I must say that is a silly, indeed, embarrassing statement for a candidate for president of the United States to make. Obviously, you make preparations before you engage in any meeting. You made preparations before this interview. Of course there are preparations. The notion that you meet without precondition, however, is not a process point. It’s a substantive point, and for him to try to align the distinction that way — I just think that’s embarrassing. I think the American people are a lot smarter than that.

Bolton felt that Obama has to learn to weigh the positives and negatives of any meeting BEFORE promising one and lays out the case against any meeting without pre-conditions:

Well, I think the question you always have to ask yourself in a situation like this is what are the cost and benefits of negotiation. I think it is far too facile, as Senator Obama has said, to simply sit down without precondition with leaders like the leaders of Iran and North Korea. I’ll just name a couple of costs you have to weigh in the balance. First, the legitimacy you confer on leaders like that — legitimacy from meeting as equals with the United States that they can use both in their own internal political situation and externally in the broader world. And secondly — and this is particularly important in the case of states that are seeking or already have weapons of mass destruction — time works on the side of the proliferators. They use negotiations — and the Iranians and North Koreans have both proven this — to perfect the complex science and technology they need to master having these weapons. So simply sitting down with them gives them an asset — time — that they couldn’t otherwise obtain. So when you look at this and say, it’s not a question of do you talk with adversaries or not — the question is, what’s the cost-benefits analysis? And in these cases, I think Senator McCain clearly has the better of the argument.

He then went to talk about WHEN America SHOULD negotiate with a country like Iran or North Korea and pointed to the fact that an Isolated Libya gave up its Nukes:

I’m not sure that, really, the question of the president meeting should even enter into the picture. That is something that you do when everything is arranged for success, and we are far from that circumstance with respect to Iran, North Korea and a lot of others. The better question, I think — when do you negotiate, under what circumstances, with a rogue state, for example, to see if they might give up their nuclear weapons? The case of Libya is instructive here. Libya, reacting to the overthrow of Saddam Hussein, reacting to the seizure of a critical shipment of their nuclear weapons program, and ultimately reacting to the capture of Saddam Hussein in Iraq, gave up their weapons program. Not because we negotiated with them, not because it was the negotiations that persuaded them, but because external reality had changed in a way that convinced Muammar Qaddafi to give up his nuclear weapons. On a cost-benefit scale, I think it clearly made sense to enter into the negotiations, and they proved successful.

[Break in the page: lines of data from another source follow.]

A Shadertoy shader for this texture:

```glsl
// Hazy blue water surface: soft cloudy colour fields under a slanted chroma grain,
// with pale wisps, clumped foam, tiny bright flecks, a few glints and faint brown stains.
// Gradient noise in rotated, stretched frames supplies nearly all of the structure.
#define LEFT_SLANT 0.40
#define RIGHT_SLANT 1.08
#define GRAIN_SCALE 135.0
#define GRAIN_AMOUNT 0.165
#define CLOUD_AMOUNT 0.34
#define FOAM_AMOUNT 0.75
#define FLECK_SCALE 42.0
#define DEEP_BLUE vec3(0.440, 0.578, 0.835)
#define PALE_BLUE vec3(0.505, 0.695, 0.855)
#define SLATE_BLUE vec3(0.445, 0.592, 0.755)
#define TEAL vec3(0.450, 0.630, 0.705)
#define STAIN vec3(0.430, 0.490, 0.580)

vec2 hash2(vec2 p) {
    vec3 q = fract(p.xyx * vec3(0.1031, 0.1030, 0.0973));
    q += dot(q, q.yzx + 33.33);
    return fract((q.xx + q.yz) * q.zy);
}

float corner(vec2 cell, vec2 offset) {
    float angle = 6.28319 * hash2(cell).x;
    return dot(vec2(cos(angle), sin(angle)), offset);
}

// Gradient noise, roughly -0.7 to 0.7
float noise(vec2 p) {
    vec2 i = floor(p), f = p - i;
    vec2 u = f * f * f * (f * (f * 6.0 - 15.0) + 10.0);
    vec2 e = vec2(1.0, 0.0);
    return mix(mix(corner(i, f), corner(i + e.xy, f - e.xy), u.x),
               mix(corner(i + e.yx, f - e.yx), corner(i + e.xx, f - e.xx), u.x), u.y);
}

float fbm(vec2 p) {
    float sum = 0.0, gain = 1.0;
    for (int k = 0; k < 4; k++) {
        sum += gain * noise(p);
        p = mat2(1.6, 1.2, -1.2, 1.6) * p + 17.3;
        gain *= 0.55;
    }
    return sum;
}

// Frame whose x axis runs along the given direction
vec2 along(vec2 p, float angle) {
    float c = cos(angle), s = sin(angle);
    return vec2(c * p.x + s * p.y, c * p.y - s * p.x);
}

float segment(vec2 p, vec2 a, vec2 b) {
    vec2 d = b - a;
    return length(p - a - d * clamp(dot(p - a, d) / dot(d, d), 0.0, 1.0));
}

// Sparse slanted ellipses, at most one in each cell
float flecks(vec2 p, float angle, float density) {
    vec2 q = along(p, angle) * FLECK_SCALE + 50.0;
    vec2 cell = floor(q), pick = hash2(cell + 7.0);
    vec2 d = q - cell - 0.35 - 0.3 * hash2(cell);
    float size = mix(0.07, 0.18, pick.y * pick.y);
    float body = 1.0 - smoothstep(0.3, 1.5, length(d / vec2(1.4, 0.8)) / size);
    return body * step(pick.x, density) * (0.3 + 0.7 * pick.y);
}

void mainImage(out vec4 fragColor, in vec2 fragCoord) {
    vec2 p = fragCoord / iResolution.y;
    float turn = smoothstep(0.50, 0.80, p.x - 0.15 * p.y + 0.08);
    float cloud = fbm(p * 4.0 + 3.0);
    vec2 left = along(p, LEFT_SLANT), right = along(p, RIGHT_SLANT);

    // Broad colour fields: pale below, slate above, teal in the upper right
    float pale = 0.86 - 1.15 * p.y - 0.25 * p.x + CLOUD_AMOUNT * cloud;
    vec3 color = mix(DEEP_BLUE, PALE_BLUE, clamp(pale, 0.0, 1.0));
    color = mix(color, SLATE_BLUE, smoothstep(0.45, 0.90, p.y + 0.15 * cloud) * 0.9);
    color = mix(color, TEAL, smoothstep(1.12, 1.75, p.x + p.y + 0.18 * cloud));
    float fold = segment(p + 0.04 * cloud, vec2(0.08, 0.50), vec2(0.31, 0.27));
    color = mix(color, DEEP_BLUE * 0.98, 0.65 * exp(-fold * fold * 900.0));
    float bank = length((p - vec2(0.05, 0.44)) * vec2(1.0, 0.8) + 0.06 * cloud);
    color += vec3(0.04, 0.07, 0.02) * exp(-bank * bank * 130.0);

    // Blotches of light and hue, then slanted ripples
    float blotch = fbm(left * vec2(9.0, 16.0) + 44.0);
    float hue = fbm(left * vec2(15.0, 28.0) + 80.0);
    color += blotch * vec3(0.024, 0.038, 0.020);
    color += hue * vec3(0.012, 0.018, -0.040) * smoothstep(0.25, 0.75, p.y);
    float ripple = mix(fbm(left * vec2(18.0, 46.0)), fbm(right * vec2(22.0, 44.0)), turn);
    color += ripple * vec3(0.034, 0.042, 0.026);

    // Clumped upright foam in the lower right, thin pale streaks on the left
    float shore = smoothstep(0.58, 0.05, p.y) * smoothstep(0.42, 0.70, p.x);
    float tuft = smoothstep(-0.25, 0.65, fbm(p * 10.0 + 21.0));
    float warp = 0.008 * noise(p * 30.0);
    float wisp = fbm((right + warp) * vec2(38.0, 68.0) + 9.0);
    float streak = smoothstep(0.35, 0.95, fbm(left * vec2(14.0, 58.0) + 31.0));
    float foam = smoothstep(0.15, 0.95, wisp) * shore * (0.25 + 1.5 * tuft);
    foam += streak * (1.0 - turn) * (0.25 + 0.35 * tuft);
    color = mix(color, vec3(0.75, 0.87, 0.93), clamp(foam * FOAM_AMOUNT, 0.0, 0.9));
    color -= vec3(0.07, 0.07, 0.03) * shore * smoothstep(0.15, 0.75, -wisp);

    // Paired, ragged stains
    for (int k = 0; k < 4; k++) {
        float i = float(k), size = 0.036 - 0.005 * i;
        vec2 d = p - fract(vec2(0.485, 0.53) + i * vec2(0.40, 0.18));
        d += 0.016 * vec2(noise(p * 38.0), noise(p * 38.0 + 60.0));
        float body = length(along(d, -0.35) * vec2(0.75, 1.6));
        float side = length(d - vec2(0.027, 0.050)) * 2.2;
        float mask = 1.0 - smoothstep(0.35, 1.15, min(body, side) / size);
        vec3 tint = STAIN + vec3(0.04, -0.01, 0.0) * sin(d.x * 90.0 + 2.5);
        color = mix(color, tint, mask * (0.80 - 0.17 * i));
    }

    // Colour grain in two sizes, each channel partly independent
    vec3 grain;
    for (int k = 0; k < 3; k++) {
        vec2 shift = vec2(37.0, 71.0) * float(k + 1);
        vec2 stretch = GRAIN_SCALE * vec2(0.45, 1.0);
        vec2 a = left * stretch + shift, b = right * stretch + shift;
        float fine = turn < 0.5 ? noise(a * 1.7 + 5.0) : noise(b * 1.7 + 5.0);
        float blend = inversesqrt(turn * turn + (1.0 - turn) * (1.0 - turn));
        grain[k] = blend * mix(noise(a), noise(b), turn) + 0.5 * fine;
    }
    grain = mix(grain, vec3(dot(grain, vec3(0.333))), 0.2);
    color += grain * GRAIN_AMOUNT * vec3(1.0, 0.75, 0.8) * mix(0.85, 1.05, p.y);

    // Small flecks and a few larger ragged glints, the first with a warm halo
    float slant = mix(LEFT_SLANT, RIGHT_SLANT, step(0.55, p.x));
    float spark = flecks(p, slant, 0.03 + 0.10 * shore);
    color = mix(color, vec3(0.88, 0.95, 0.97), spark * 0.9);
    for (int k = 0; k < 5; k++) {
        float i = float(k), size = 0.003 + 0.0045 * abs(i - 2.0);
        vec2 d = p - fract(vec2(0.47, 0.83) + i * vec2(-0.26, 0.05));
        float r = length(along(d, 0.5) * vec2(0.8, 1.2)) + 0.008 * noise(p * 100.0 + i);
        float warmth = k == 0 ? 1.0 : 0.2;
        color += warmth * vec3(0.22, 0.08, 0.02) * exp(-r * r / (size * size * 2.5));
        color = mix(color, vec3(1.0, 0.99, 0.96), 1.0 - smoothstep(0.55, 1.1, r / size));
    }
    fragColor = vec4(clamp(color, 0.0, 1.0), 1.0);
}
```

We have seen no sign from either Iran or North Korea that they have truly made a strategic decision to give up their nuclear weapons program, which is basically what Libya did.

Bolton is NOT against negotiation, it just has to be part of an overall tactical strategy:

Senator Obama is trying to make this into a debate between his reasonable willingness to talk with adversaries on the one hand, and the approach of Senator McCain or the Bush administration on the other being a bunch of unilateralist cowboys who never talk to anybody. That’s not the dispute at all. Every negotiation is an individual decision, whether it’s in our interest to talk or not to talk. And, I think, here’s the key point: Negotiation is not a policy. It’s a technique. It’s something you use when it’s to your advantage, and something that you don’t use when it’s not to your advantage.

Today Obama said that Iran is supporting terrorists because we aren’t talking to them, John Bolton said that Obama is naive and suggested that he doesn’t understand history

Senator Obama made today, that Iran is supporting Hamas and Hezbollah — two terrorist groups — is pursuing nuclear weapons, because we are not talking to them. That reflects a breathtaking naïveté, and lack of appreciation as to what the Islamic Revolution in Iran has been up to since 1979.

And that an Iran/US President meeting at this point would be damaging to Israel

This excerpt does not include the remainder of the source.